As this CCC-meeting also generated my desire for higher connectivity-speed, I was looking for a way to also get an ISDN-plugin-board for my PC.  Unfortunately such boards were horribly expensive and therefore not affordable for a student.

Luckily shortly later, a company in Berlin, TELES introduced a passive ISDN-board.  And even if this board together with its software still cost around 1000 DM, I could scratch together enough funds to get such a card, an ISDN basic-rate access from my provider and an ISDN-telephone.

As all my money-reserves were depleted, I could not buy another piece of gear necessary to adapt my old analog answering machine to the new digital network I had at my student-room.

Ironically, this issue paved the way for my future career which is still going on 20 years later:

I figured that speech-signals sent through the ISDN-network were data-signals after all.   And as I could use my ISDN-plugin-board to transfer data over this network, I researched ways to use this board to receive and send audio/speech-signals by software, to implement my own answering-machine application.

A couple of months later I had actually succeeded in creating such a software, called ISDNTalk – my first project done for Windows 3.1 using Borland C++.  Funny enough, my previous interest in Fourier-transforms payed off, since I was able to create my own DTMF-detection-algorithm which I needed for remote retrieval of speech-messages.

My own company

The news of this software spread around the ISDN-card producing-community in Germany pretty fast and soon many businesses wanted to purchase my application.  So without planning to do so, I had actually succeeded in creating a nice startup-company 😉

Some time went by and I met some guys in Wolfsburg who were also running their own business developing software applications (ironically they developed the succesor of my hairstyle simulation-software for Windows).

We decided to get together to develop all kinds of voice & fax communication applications for the ISDN-network and have done so ever since.  In present years we have migrated lots of our business over to use VoIP instead of ISDN, but the general direction which started 20 years ago is still the same.

Rediscovering music

Late in 2001, I was introduced to a very special girl: Sonja.  We were set up by a common friend of ours and we soon found ourselves to be the perfect match 🙂

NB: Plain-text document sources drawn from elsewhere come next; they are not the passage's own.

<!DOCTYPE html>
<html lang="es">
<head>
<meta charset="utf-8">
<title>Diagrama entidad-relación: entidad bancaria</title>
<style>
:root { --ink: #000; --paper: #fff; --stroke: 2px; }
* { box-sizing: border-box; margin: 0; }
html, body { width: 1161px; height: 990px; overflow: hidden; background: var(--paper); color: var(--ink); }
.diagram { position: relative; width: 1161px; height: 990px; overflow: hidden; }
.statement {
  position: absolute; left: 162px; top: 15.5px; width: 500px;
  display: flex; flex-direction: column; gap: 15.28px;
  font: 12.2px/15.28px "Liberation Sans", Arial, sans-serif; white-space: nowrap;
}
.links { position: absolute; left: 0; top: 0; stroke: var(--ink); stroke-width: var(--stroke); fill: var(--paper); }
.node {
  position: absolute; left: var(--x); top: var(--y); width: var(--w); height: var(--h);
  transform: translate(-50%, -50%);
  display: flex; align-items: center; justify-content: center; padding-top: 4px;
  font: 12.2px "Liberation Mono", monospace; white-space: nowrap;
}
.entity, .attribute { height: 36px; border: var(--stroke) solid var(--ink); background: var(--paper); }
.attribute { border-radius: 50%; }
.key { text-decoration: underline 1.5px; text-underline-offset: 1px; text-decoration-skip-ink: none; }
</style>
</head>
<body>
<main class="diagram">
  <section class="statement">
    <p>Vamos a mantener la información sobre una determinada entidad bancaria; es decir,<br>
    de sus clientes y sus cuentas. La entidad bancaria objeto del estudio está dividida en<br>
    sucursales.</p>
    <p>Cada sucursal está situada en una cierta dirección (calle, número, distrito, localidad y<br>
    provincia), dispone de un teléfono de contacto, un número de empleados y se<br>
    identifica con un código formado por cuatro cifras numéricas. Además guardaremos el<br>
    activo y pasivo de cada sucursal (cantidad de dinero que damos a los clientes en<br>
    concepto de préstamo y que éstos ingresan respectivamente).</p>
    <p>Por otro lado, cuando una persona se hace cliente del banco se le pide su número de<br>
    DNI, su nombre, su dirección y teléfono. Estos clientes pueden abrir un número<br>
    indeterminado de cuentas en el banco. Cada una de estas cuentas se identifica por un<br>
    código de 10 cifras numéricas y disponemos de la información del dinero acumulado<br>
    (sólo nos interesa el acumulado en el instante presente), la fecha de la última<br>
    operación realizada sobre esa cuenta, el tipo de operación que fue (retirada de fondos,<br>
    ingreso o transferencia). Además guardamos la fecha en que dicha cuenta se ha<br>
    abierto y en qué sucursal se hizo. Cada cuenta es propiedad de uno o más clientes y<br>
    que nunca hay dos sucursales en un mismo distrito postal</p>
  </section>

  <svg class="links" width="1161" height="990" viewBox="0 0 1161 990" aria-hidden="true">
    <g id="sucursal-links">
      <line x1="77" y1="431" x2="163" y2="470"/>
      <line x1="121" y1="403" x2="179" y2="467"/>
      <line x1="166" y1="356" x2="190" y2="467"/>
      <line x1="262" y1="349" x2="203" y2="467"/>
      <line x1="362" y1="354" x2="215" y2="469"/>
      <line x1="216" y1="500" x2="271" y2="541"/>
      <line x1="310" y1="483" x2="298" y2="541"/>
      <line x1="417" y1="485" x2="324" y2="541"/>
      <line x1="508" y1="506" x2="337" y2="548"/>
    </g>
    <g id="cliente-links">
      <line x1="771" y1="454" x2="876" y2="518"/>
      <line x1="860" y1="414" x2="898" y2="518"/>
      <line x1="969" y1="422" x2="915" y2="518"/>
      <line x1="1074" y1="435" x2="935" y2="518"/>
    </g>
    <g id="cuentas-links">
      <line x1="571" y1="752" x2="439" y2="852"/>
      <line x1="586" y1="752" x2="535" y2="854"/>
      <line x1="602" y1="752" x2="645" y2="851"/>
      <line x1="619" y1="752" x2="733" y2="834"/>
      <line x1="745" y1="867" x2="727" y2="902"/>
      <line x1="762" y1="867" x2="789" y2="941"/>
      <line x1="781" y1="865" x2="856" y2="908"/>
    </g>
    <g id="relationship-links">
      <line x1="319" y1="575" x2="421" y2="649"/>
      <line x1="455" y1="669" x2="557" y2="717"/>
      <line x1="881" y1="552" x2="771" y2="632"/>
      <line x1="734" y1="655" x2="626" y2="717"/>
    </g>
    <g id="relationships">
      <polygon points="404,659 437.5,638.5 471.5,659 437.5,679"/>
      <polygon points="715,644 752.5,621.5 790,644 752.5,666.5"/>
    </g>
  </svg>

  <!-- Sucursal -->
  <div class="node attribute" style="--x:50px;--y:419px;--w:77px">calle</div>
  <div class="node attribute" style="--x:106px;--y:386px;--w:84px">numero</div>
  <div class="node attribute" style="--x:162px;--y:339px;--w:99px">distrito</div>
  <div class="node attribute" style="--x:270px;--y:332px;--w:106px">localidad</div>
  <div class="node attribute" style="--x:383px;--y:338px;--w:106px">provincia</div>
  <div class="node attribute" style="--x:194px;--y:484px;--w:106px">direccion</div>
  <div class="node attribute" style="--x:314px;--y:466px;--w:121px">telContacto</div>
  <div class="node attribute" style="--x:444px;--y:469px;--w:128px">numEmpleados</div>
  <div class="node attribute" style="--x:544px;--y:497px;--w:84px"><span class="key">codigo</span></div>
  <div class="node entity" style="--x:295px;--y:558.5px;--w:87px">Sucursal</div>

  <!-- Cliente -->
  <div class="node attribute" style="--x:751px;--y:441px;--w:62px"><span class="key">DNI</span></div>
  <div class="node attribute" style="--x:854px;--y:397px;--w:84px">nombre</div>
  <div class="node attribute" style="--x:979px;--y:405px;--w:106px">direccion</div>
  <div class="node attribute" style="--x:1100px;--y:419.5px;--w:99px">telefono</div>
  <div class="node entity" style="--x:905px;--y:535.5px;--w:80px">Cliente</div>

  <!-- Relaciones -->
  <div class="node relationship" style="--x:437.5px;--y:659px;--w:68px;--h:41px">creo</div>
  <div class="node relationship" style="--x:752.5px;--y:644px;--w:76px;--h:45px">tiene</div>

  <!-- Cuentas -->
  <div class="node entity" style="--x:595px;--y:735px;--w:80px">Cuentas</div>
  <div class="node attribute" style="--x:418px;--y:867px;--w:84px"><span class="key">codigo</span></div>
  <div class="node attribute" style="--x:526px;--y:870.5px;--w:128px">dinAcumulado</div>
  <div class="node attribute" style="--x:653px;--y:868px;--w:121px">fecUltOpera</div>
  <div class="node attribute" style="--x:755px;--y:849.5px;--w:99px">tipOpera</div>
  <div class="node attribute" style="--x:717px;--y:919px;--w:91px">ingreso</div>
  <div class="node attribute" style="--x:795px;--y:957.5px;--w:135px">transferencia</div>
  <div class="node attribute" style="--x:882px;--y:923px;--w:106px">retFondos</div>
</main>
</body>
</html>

Sonja who has a classical vocal training and piano lessons, bewitched me amongst other things also with her beautiful voice.

The next stage of my life had started and one of the “collaterals” was that my previous interest in creating music had reawoken.

In a pretty short timeframe I got to be some kind of “gearjunky”, getting together all that is necessary to create our own project-studio: synthesizers, stagepianos, microphones, outboard-equipment, converters, studio-monitors, mixing-consoles and a pretty decent number of musical software (like Cubase, virtual instruments, virtual effects) started to accumulate.

Sonja who was still studying to be an industrial designer in Braunschweig started up two bands, which I accompanied as roadie & mixing-engineer at concerts and studio-engineer for promo-CDs.

During that time I often found the need for computer-tools for music-production which did not exist yet.  So I also created some private “pet-projects” to develop some stuff that could be used in this area.

This is the main reasons why I have created this website as a home to my private software projects.  Perhaps you will find some of the tools on this site useful.

Present

On midsummer 2008, Sonja and I got married – it was a beautiful celebration and we cherish our looks back at that day very often.

Soon afterwards we have bought a house in a suburb of Wolfsburg.  After a year of reconstruction, we moved in and we now have the luxury of using some rooms just for making music – and all that without disturbing any neighbours…

In late September of 2010 our daughter Lena was born.  Though we could do with a little more sleep – we really do cherish every single moment with this cute little person 🙂

…fast forward two years – time really flies by…

In November 2012 our son Janis was born. Sometimes it seems like a Deja-Vu. Holding a new-born in your arms is an experience beyond comparison. And it reminds us every day that our “little” Lena is actually not so little any more 😉